▶ Required work
When you reproduce these records, keep every word exactly and drop the images.

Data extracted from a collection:
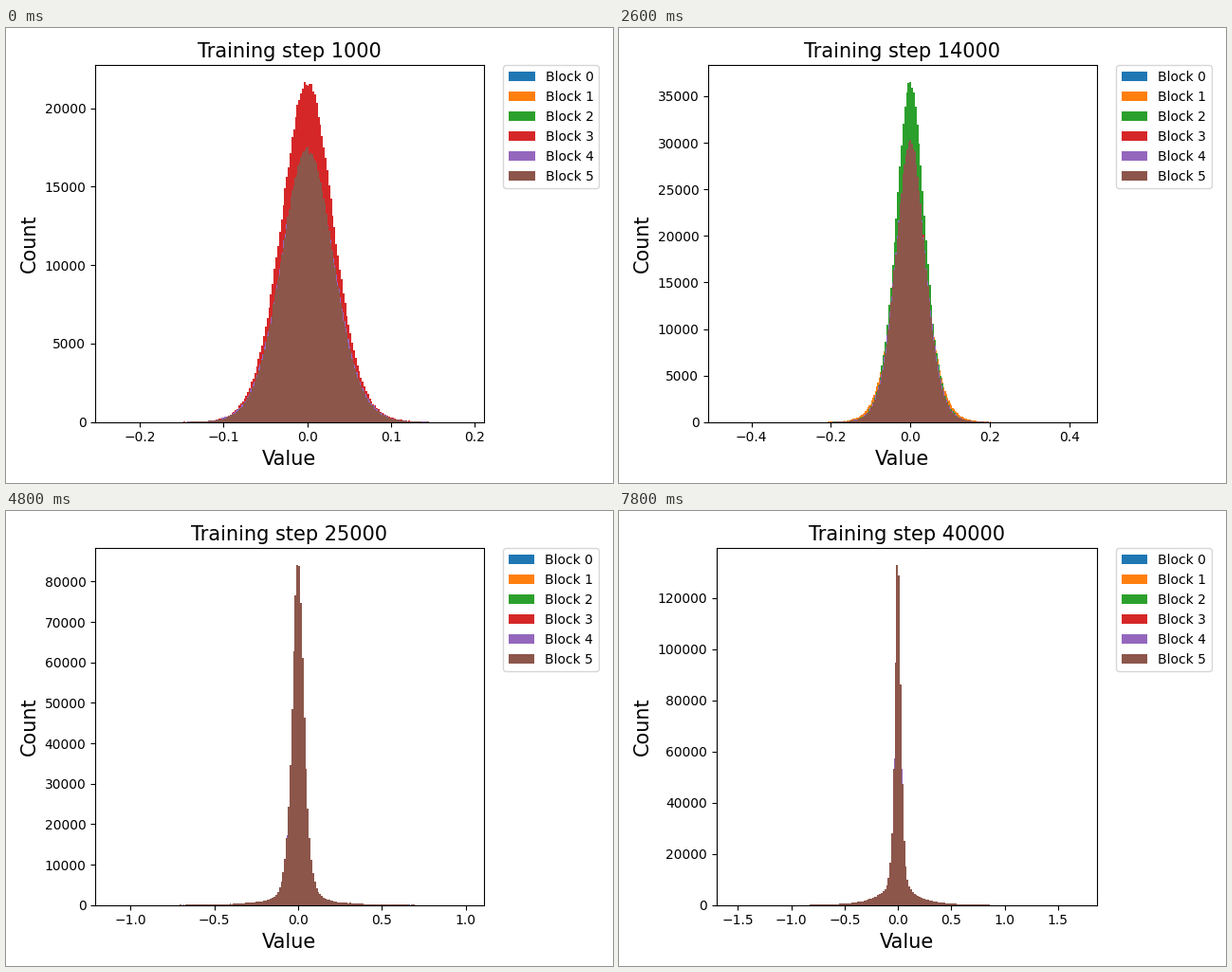
Recreate the animation shown at these times as a matplotlib script. Size 640 by 480 pixels, loop 8 s.

```python
import numpy as np
import matplotlib.pyplot as plt
from matplotlib.animation import FuncAnimation

plt.rcParams["font.family"] = "DejaVu Sans"

FRAMES = 40
INTERVAL = 200
BINS = 200

# Axis limits and highest count at a few steps (in thousands)
STEPS, X_LOW, X_HIGH, TOP = np.transpose([
    (1, -0.2531, 0.2105, 21650),
    (8, -0.4776, 0.4870, 36900),
    (14, -0.5083, 0.4680, 36500),
    (22, -1.0170, 0.9610, 70700),
    (29, -1.4690, 1.3000, 101800),
    (36, -1.6100, 1.5510, 121200),
    (40, -1.7000, 1.8650, 132800),
])

# Last step of each phase, tallest block, height of the others
PHASES = [(4, 3, 0.81), (11, 0, 0.89), (17, 2, 0.83), (FRAMES, 5, 0.80)]


def block_shape(block, step):
    """Height relative to the tallest block, and relative width."""
    leader, share = next(p[1:] for p in PHASES if step <= p[0])
    flare = np.exp(-((step - 11) / 5) ** 2)
    width = [0.93, 1 + 0.18 * flare, 0.98, 1, 1.02, 1][block]
    if block == leader:
        return 1, width
    if block == 1:
        return 0.85 * share, width
    return share * (1 if block == 5 else 0.98), width


def bell(x, step, width):
    """Bell that grows heavier tails and a wide skirt with training."""
    spread = np.interp(step, [1, 10, 22, 29, 40],
                       [0.031, 0.0365, 0.038, 0.0306, 0.027])
    nu = max(5, 18 - 0.5 * step)
    skirt = 0.0032 * max(0, step - 14)
    u = x / (spread * width)
    core = (1 + u**2 / nu) ** (-(nu + 1) / 2)
    return core + skirt * np.exp(-np.abs(x) / 0.172)


def histogram(block, step, low, high, top):
    height, width = block_shape(block, step)
    edges = np.linspace(low * height, high * height, BINS + 1)
    centers = (edges[:-1] + edges[1:]) / 2
    counts = top * height * bell(centers, step, width)
    rng = np.random.default_rng(100 * step + block)
    counts += rng.normal(size=BINS) * np.sqrt(counts)
    counts = np.clip(counts, 0, None)
    return counts * top * height / counts.max(), edges


def arrange(first, y_max):
    if first:
        fig.subplots_adjust(left=0.125, right=0.9, bottom=0.11, top=0.88)
        fig.tight_layout()
    else:
        left = 103 if y_max >= 100000 else 94
        fig.subplots_adjust(left=left / 640, right=504 / 640,
                            bottom=64 / 480, top=441 / 480)
    fig.tight_layout()


def update(i):
    step = i + 1
    x_low, x_high, top = (np.interp(step, STEPS, v)
                          for v in (X_LOW, X_HIGH, TOP))
    margin = (x_high - x_low) * 0.05 / 1.1

    ax.clear()
    for block in range(6):
        counts, edges = histogram(block, step, x_low + margin,
                                  x_high - margin, top)
        ax.stairs(counts, edges, fill=True, color=f"C{block}",
                  linewidth=0, label=f"Block {block}")

    ax.set_xlim(x_low, x_high)
    ax.set_ylim(0, top * 1.05)
    ax.set_title(f"Training step {step * 1000}", fontsize=15)
    ax.set_xlabel("Value", fontsize=15)
    ax.set_ylabel("Count", fontsize=15)
    ax.legend(bbox_to_anchor=(1.05, 1), loc="upper left", borderaxespad=0)
    arrange(i == 0, top * 1.05)
    return []


fig, ax = plt.subplots(figsize=(6.4, 4.8), dpi=100)
anim = FuncAnimation(fig, update, frames=FRAMES, interval=INTERVAL,
                     init_func=lambda: [], repeat=True, repeat_delay=0)
plt.show()
```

▶ Task answer
Recreate the animation shown at these times as a matplotlib script. Size 640 by 480 pixels, loop 8 s.

```python
import numpy as np
import matplotlib.pyplot as plt
from matplotlib.animation import FuncAnimation

plt.rcParams["font.family"] = "DejaVu Sans"

FRAMES = 40
INTERVAL = 200
BINS = 200

# Axis limits and highest count at a few steps (in thousands)
STEPS, X_LOW, X_HIGH, TOP = np.transpose([
    (1, -0.2531, 0.2105, 21650),
    (8, -0.4776, 0.4870, 36900),
    (14, -0.5083, 0.4680, 36500),
    (22, -1.0170, 0.9610, 70700),
    (29, -1.4690, 1.3000, 101800),
    (36, -1.6100, 1.5510, 121200),
    (40, -1.7000, 1.8650, 132800),
])

# Last step of each phase, tallest block, height of the others
PHASES = [(4, 3, 0.81), (11, 0, 0.89), (17, 2, 0.83), (FRAMES, 5, 0.80)]


def block_shape(block, step):
    """Height relative to the tallest block, and relative width."""
    leader, share = next(p[1:] for p in PHASES if step <= p[0])
    flare = np.exp(-((step - 11) / 5) ** 2)
    width = [0.93, 1 + 0.18 * flare, 0.98, 1, 1.02, 1][block]
    if block == leader:
        return 1, width
    if block == 1:
        return 0.85 * share, width
    return share * (1 if block == 5 else 0.98), width


def bell(x, step, width):
    """Bell that grows heavier tails and a wide skirt with training."""
    spread = np.interp(step, [1, 10, 22, 29, 40],
                       [0.031, 0.0365, 0.038, 0.0306, 0.027])
    nu = max(5, 18 - 0.5 * step)
    skirt = 0.0032 * max(0, step - 14)
    u = x / (spread * width)
    core = (1 + u**2 / nu) ** (-(nu + 1) / 2)
    return core + skirt * np.exp(-np.abs(x) / 0.172)


def histogram(block, step, low, high, top):
    height, width = block_shape(block, step)
    edges = np.linspace(low * height, high * height, BINS + 1)
    centers = (edges[:-1] + edges[1:]) / 2
    counts = top * height * bell(centers, step, width)
    rng = np.random.default_rng(100 * step + block)
    counts += rng.normal(size=BINS) * np.sqrt(counts)
    counts = np.clip(counts, 0, None)
    return counts * top * height / counts.max(), edges


def arrange(first, y_max):
    if first:
        fig.subplots_adjust(left=0.125, right=0.9, bottom=0.11, top=0.88)
        fig.tight_layout()
    else:
        left = 103 if y_max >= 100000 else 94
        fig.subplots_adjust(left=left / 640, right=504 / 640,
                            bottom=64 / 480, top=441 / 480)
    fig.tight_layout()


def update(i):
    step = i + 1
    x_low, x_high, top = (np.interp(step, STEPS, v)
                          for v in (X_LOW, X_HIGH, TOP))
    margin = (x_high - x_low) * 0.05 / 1.1

    ax.clear()
    for block in range(6):
        counts, edges = histogram(block, step, x_low + margin,
                                  x_high - margin, top)
        ax.stairs(counts, edges, fill=True, color=f"C{block}",
                  linewidth=0, label=f"Block {block}")

    ax.set_xlim(x_low, x_high)
    ax.set_ylim(0, top * 1.05)
    ax.set_title(f"Training step {step * 1000}", fontsize=15)
    ax.set_xlabel("Value", fontsize=15)
    ax.set_ylabel("Count", fontsize=15)
    ax.legend(bbox_to_anchor=(1.05, 1), loc="upper left", borderaxespad=0)
    arrange(i == 0, top * 1.05)
    return []


fig, ax = plt.subplots(figsize=(6.4, 4.8), dpi=100)
anim = FuncAnimation(fig, update, frames=FRAMES, interval=INTERVAL,
                     init_func=lambda: [], repeat=True, repeat_delay=0)
plt.show()
```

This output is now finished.